A subscriber price after we've launched the videos

So, we had $0.36 per subscriber. We still had a lot of work to do before we reached our goal of 10 cents. We decided to follow the same course, but to pay even more attention to the videos. When we were thinking about the ways of content presentation, the idea of food and car porn came to mind, and we were like, ‘What if we try wood porn’?

The perfect solution seemed to be GIFs showing people drilling, cutting, whittling, varnishing, etc.

Back then, the client was still actively making those videos for YouTube. So, we briefed the masters about exactly the kind of content we needed.

That's what we were looking for:



We put the GIF on targeting with a small budget and what we saw was the positive dynamics: $0.27 per subscriber.

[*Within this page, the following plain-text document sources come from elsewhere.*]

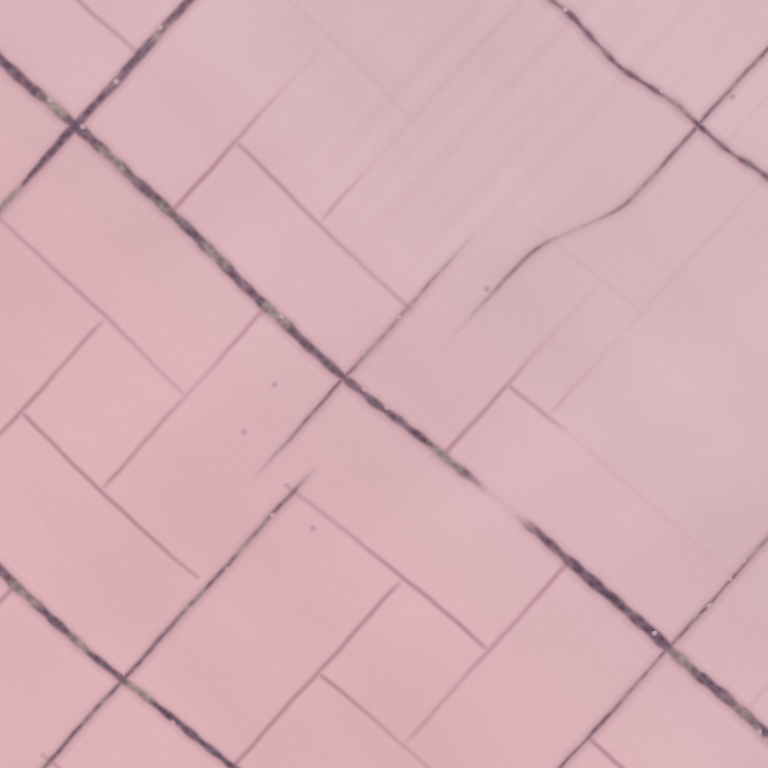
A WebGL 2 fragment shader for this texture:

```glsl
#version 300 es
precision highp float;
// Pink stamped paving: worn pinwheel bricks inside slanted tiles with soft dirty joints.
uniform vec2 u_resolution;
out vec4 fragColor;

vec2 hash2(vec2 p) {
  vec3 h = fract(p.xyx * vec3(0.1031, 0.1030, 0.0973));
  h += dot(h, h.yzx + 33.33);
  return fract((h.xx + h.yz) * h.zy);
}

// Cellular noise: distance to the nearest point, and a random value of that point.
vec2 cellular(vec2 p) {
  vec2 best = vec2(9.0, 0.0);
  for (int y = -1; y <= 1; y++)
    for (int x = -1; x <= 1; x++) {
      vec2 cell = floor(p) + vec2(x, y);
      vec2 rnd = hash2(cell + 50.0);
      float d = length(cell + rnd - p);
      if (d < best.x) best = vec2(d, rnd.y);
    }
  return best;
}

// Slow variation made of layered sines, about -1 to 1.
float drift(vec2 p) {
  return 0.5 * sin(p.x * 1.3 + 2.0 * sin(p.y * 0.9))
       + 0.3 * sin(p.y * 2.1 - p.x * 1.1 + 1.7)
       + 0.2 * sin(p.x * 4.3 + p.y * 3.7);
}

// Soft line whose edge fades over the given blur.
float stroke(float dist, float halfWidth, float blur) {
  float soft = max(blur, 1.0 / u_resolution.y);
  return 1.0 - smoothstep(halfWidth - soft, halfWidth + soft, abs(dist));
}

float band(float v, float lo, float hi, float soft) {
  return smoothstep(lo - soft, lo + soft, v) * (1.0 - smoothstep(hi - soft, hi + soft, v));
}

// Dark core in x, wider rosy edge in y.
vec2 joint(float dist, float halfWidth, float strength) {
  return strength * vec2(stroke(dist, halfWidth, 0.0036), stroke(dist - 0.001, halfWidth + 0.004, 0.008));
}

// Two brick edges, repeated after a half turn to close the pinwheel.
float pinwheel(vec2 cell, float squeeze) {
  float line = 0.0;
  for (int i = 0; i < 2; i++) {
    vec2 q = i == 0 ? cell : 1.0 - cell;
    float along = stroke((q.y - 0.33) * 0.514, 0.0022, 0.0048) * (1.0 - smoothstep(0.64, 0.7, q.x));
    float across = stroke((q.x - 0.67) * 0.514 / squeeze, 0.0022, 0.0048) * (1.0 - smoothstep(0.61, 0.69, q.y));
    line = max(line, max(along, across));
  }
  return line;
}

void main() {
  vec2 p = gl_FragCoord.xy / u_resolution;

  // Slanted tile grid, slightly foreshortened and bent.
  const float pitch = 0.514;
  vec2 g = vec2(0.488 + 0.74 * p.x - 0.67 * p.y, 0.692 - 0.66 * p.x - 0.75 * p.y) / pitch;
  g.y += 0.055 * g.y * g.y;
  g.y -= 0.03 * exp(-6.0 * (g.x - 0.85) * (g.x - 0.85));
  g += 0.0012 * sin(g.yx * 17.0 + 1.0) + 0.0006 * sin(g.yx * 53.0);

  // Surface: broad tint, mottling, fine grain and faint polished streaks.
  vec3 color = mix(vec3(0.86, 0.695, 0.715), vec3(0.84, 0.71, 0.735), smoothstep(0.5, 1.5, p.x + p.y));
  color += 0.012 * drift(p * 7.0) + 0.006 * drift(p * 19.0 + 4.0);
  color += 0.012 * (cellular(p * 130.0).x - 0.5);
  float polished = band(g.x, 0.45, 1.0, 0.15) * (1.0 - smoothstep(-0.55, -0.2, g.y));
  color -= polished * vec3(0.002, 0.006, 0.005) * (sin(g.x * 61.0) + sin(g.x * 97.0 + g.y * 2.0));

  // Brick lines; each tile squeezes its pinwheel, and wear grows toward the upper right.
  bool upper = g.y < 0.0;
  float squeeze = upper ? (g.x > 1.0 ? 2.6 : 1.15) : 1.2;
  float center = upper ? (g.x > 1.0 ? 0.315 : 0.475) : 0.525;
  vec2 cell = vec2(0.5 + (fract(g.x) - center) * squeeze, fract(g.y) + (upper ? -0.09 : 0.02));
  float wear = mix(0.12, 1.0, smoothstep(-0.5, -0.15, g.y));
  wear *= clamp(0.8 + 0.4 * drift(p * 9.0 + 2.0), 0.3, 1.0);
  wear *= upper ? 1.0 - max(band(g.x, 0.945, 1.03, 0.015), 0.8 * smoothstep(1.38, 1.46, g.x)) : 1.0;
  float brick = wear * pinwheel(cell, squeeze);
  color = mix(color, vec3(0.69, 0.49, 0.54), 0.95 * brick);

  // Long joints: broad, tapering, with one worn gap and a thinner upper row.
  float row = round(g.y);
  float ragged = 0.0008 * drift(g * 23.0) + 0.0007 * sin(g.x * 87.0);
  float gap = row == 0.0 ? 1.0 - 0.93 * band(g.x, 1.35, 1.53, 0.06) : 1.0;
  float rowWidth = row < 0.0 ? 0.0022 : 0.0060 - 0.0016 * band(g.x, 0.85, 1.6, 0.15);
  float wander = row < 0.0 ? 0.005 * sin(g.x * 19.0) : 0.0;
  vec2 seam = joint((g.y - row + wander) * pitch, rowWidth + ragged, gap);

  // Cross joints: regular ones, then the broken and offset middle run.
  float side = (g.x - 2.0 * round(g.x * 0.5)) * pitch;
  float sideWidth = g.x < 0.5 ? mix(0.0052, 0.0034, smoothstep(0.0, 0.15, g.y)) : 0.0022;
  seam = max(seam, joint(side, sideWidth + ragged, 0.95));
  seam = max(seam, joint((g.x - 0.933) * pitch, 0.0016, 0.95 * band(g.y, -0.36, 0.24, 0.15)));
  seam = max(seam, joint((g.x - 1.03) * pitch, 0.0021, smoothstep(0.2, 0.36, g.y)));
  float bend = 1.167 - 0.1 * smoothstep(-0.78, -0.5, g.y);
  float fade = (1.0 - smoothstep(-0.62, -0.18, g.y)) * (1.0 - 0.6 * band(g.y, -0.73, -0.57, 0.05));
  seam = max(seam, joint((g.x - bend) * pitch, 0.0020, 0.85 * fade));

  // Dirt in the joints: blurred dark soil, mossy patches and rare pale chips.
  vec2 grain = cellular(p * 85.0);
  float moss = smoothstep(-0.2, 0.8, drift(p * 29.0) + 0.3 * (grain.y - 0.5));
  vec3 dirt = mix(vec3(0.39, 0.31, 0.37), vec3(0.57, 0.51, 0.49), moss);
  dirt += 0.18 * (grain.x - 0.4);
  dirt = mix(dirt, vec3(0.74, 0.67, 0.69), step(0.95, grain.y) * (1.0 - smoothstep(0.1, 0.5, grain.x)));
  float packed = 0.84 + 0.12 * drift(p * 43.0 + 5.0);
  color = mix(color, vec3(0.70, 0.51, 0.56), 0.52 * seam.y);
  color = mix(color, dirt, packed * seam.x);

  // Sparse stains on the bricks.
  vec2 spot = cellular(p * 16.0 + 3.0);
  float stain = step(0.98, spot.y) * (1.0 - smoothstep(0.02, 0.1, spot.x));
  color = mix(color, vec3(0.62, 0.46, 0.52), 0.4 * stain);

  fragColor = vec4(color, 1.0);
}
```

The best versions by conversion

Then we added a call to action to the vertical GIF, and here's what we got.



The prices in the best segments:

By comparison, the static visuals cost us more than 30 cents in the same regions.
Design examples for one group of ads
Examples of groups which were working

As a result

Along with the selection of designs, we never stopped analyzing the results and segmenting the audience in order to show the right visuals to the right people. After 1.5 months of experiments, we came up with a formula which allowed us to get a subscriber at the right price - for an average of 10. As a result, Woodclans now has a community of 26,000  people on Facebook. 

It is also worth mentioning the quality of this audience, which we checked every time we ran another campaign. When there was an influx of new subscribers, we manually looked at their profiles, approximately one-third of them. That's how we knew if the audience we were attracting was right. The results were good: it was almost always clear from a person's account that he or she has something to do with wood. We have formed a very specialized and involved community.

After that, based on the users' interaction with our advertisement and Facebook profile, we segmented the audience once again for retargeting. We launched look-a-like for the entire USA. This way, our ads were only shown to the users similar to our subscribers.

After the successful formula to attract the right audience in the U.S. was developed, we applied the same scheme for the Russian and European markets, where this method has also succeeded.